### WHAT IS BEING ASKED
Find the word "none" in the listing, and copy out each line where it turns up.

---

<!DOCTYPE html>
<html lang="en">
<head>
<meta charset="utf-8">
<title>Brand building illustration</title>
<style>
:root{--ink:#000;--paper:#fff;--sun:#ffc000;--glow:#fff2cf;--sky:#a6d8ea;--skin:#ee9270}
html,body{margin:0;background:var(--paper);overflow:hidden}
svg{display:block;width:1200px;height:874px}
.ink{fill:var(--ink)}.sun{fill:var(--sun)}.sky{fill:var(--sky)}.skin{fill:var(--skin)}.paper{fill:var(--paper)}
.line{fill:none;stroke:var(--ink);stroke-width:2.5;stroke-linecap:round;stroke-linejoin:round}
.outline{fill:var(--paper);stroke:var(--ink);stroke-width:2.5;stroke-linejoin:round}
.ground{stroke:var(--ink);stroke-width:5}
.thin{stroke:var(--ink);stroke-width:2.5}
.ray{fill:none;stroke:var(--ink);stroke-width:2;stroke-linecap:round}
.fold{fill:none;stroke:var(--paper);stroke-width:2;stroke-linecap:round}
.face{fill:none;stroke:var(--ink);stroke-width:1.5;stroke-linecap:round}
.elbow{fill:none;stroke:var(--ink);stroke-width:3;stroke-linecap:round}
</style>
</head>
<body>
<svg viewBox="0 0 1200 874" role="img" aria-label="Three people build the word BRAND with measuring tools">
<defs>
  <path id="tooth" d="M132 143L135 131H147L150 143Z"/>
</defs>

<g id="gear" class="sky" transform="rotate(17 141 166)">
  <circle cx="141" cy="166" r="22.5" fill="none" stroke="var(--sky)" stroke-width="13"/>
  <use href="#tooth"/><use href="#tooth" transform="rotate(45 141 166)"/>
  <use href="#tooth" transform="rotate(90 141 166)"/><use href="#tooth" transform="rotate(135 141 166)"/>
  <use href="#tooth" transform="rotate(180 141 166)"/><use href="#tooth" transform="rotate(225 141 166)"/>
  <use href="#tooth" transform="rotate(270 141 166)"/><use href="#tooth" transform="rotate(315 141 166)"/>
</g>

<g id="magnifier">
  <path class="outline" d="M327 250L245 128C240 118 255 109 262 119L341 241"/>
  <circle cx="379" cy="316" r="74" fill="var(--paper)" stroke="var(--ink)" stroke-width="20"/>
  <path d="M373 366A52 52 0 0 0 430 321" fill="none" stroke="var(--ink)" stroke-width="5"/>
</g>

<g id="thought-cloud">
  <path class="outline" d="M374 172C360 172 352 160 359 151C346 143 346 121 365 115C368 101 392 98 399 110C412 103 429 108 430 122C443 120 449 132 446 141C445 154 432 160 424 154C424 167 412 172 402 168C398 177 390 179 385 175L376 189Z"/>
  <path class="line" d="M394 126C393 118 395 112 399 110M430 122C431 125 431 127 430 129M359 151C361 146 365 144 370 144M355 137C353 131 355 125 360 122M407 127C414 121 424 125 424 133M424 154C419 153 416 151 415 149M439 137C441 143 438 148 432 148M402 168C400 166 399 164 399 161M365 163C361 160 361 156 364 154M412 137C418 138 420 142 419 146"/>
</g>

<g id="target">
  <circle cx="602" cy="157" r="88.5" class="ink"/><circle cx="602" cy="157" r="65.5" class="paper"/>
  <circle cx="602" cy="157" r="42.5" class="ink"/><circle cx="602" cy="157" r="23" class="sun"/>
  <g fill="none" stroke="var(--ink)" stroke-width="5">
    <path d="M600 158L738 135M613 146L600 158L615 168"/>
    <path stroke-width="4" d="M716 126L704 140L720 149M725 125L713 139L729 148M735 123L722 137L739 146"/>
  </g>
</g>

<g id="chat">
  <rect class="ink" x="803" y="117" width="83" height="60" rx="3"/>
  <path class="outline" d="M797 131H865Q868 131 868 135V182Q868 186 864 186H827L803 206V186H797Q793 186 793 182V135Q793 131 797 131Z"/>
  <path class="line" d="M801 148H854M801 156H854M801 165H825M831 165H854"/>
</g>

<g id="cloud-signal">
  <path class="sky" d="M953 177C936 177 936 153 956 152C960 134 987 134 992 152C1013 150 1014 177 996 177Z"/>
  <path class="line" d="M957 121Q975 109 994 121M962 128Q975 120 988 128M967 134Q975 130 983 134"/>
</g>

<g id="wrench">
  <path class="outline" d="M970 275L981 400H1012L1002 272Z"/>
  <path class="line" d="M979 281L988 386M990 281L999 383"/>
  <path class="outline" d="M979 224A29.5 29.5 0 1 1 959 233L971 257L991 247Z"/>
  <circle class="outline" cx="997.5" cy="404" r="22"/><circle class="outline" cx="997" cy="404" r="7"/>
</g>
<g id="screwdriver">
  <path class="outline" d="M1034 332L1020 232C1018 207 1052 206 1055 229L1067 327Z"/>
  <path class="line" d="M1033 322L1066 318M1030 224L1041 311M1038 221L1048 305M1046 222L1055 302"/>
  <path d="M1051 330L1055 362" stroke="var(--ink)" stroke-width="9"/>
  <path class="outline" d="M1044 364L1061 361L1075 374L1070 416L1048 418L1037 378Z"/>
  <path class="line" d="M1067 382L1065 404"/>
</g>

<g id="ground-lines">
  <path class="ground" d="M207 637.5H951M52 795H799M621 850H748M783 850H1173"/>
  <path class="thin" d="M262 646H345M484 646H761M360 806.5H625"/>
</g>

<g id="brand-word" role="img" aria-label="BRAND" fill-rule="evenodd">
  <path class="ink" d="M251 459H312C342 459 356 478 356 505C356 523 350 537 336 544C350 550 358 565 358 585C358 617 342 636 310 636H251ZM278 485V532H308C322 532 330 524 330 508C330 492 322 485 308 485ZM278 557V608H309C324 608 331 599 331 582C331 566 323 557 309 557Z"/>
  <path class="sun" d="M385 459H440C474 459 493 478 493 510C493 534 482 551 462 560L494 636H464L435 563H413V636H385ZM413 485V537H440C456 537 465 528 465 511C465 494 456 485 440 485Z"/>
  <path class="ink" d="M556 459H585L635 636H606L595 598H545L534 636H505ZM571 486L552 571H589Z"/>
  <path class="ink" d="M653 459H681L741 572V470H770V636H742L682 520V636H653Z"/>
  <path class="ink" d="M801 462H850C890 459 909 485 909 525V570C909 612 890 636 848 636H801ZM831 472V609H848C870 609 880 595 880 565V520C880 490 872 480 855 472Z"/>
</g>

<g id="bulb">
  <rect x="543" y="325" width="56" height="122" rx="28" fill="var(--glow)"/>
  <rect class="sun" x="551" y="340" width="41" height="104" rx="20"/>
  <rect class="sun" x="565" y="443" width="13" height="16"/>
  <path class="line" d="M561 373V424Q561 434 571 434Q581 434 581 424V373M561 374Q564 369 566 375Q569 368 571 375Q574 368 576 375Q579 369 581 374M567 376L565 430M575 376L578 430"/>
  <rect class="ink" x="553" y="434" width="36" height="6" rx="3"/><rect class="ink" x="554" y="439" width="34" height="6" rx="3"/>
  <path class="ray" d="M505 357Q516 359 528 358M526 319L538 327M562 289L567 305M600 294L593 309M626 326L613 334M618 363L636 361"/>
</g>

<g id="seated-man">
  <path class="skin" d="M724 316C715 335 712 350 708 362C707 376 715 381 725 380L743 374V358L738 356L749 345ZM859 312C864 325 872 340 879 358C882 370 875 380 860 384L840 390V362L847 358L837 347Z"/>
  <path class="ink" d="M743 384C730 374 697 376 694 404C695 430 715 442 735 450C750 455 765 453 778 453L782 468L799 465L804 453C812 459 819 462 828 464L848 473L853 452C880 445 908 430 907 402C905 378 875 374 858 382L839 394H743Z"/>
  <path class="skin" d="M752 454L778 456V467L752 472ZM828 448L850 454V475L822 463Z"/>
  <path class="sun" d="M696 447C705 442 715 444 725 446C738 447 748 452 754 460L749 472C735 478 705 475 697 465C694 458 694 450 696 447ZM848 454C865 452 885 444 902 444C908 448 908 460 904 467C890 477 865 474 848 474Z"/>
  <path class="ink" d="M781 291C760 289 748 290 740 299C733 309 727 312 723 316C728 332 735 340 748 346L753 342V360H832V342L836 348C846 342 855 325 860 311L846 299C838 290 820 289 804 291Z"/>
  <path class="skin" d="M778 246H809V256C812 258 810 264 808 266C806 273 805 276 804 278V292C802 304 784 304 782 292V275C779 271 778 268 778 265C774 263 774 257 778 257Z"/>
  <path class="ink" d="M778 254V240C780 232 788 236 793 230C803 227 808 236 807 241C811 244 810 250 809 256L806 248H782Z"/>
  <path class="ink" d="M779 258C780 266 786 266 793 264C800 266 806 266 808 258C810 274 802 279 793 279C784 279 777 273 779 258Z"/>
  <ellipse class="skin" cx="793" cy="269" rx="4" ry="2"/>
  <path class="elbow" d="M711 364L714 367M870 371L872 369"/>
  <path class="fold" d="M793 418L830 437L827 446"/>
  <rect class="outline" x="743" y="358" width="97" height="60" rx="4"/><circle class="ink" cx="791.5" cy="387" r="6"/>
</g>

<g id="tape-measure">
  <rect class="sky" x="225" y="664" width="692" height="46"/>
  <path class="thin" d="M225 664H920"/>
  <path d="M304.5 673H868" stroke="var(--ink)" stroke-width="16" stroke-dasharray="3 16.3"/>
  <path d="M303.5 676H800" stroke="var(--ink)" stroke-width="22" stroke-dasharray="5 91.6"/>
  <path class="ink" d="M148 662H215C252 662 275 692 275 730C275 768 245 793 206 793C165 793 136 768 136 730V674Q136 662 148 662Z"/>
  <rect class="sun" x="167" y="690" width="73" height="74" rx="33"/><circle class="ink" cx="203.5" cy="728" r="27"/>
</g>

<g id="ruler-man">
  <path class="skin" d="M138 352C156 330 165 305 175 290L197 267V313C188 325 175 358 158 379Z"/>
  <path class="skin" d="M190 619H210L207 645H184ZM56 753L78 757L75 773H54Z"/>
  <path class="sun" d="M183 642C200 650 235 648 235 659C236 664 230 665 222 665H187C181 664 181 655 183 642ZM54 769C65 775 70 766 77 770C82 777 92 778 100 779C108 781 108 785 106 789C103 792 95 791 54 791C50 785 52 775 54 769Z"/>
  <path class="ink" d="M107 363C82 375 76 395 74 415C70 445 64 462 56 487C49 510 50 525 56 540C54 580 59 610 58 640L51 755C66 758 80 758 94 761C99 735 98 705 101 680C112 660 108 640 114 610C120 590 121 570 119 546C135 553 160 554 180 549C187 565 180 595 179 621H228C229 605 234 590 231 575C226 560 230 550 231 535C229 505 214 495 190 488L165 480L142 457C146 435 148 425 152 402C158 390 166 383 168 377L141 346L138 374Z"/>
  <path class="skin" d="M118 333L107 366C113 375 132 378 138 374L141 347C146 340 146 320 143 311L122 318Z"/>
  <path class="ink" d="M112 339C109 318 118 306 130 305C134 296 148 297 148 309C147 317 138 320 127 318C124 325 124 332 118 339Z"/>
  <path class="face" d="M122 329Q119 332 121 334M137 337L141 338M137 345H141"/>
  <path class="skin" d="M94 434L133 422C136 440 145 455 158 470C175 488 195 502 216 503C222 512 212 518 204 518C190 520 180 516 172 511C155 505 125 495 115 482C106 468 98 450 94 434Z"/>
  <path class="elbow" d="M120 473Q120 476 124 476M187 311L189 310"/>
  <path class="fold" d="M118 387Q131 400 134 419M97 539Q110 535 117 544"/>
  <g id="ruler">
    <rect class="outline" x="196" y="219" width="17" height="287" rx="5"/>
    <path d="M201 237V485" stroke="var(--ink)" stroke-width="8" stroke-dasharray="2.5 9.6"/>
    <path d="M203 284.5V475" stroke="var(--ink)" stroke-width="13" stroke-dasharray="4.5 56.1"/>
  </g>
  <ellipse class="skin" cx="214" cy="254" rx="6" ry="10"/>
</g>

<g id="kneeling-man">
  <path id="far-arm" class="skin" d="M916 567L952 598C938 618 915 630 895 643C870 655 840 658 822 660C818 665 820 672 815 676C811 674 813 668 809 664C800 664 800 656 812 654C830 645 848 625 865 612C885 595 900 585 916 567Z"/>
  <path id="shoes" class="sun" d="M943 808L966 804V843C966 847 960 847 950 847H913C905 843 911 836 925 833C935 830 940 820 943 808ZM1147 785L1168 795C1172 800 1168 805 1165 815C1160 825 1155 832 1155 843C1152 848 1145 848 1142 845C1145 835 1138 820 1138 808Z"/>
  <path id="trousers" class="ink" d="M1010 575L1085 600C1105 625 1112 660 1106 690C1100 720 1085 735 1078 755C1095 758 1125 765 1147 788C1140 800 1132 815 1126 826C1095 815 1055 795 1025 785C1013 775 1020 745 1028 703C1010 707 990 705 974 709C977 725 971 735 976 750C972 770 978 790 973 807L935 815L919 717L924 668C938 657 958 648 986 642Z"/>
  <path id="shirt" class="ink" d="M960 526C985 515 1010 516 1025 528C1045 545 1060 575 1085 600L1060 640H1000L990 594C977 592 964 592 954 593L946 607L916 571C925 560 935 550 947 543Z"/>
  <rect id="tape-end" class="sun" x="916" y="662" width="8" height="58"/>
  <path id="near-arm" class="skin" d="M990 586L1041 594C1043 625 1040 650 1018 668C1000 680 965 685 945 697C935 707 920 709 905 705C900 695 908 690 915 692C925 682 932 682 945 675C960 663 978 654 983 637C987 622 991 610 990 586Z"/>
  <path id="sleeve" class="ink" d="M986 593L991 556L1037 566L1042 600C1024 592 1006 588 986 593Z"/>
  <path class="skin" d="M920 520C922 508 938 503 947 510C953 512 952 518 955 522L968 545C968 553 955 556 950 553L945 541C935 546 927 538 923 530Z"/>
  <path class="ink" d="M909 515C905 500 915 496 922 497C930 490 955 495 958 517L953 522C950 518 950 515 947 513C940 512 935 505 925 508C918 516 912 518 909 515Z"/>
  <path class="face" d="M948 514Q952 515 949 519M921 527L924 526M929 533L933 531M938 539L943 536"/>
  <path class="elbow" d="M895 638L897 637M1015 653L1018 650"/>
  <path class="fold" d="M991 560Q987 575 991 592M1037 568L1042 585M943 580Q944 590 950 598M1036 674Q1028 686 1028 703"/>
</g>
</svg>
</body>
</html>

---

### SOLVED EXERCISE
.line{fill:none;stroke:var(--ink);stroke-width:2.5;stroke-linecap:round;stroke-linejoin:round}
.ray{fill:none;stroke:var(--ink);stroke-width:2;stroke-linecap:round}
.fold{fill:none;stroke:var(--paper);stroke-width:2;stroke-linecap:round}
.face{fill:none;stroke:var(--ink);stroke-width:1.5;stroke-linecap:round}
.elbow{fill:none;stroke:var(--ink);stroke-width:3;stroke-linecap:round}
  <circle cx="141" cy="166" r="22.5" fill="none" stroke="var(--sky)" stroke-width="13"/>
  <path d="M373 366A52 52 0 0 0 430 321" fill="none" stroke="var(--ink)" stroke-width="5"/>
  <g fill="none" stroke="var(--ink)" stroke-width="5">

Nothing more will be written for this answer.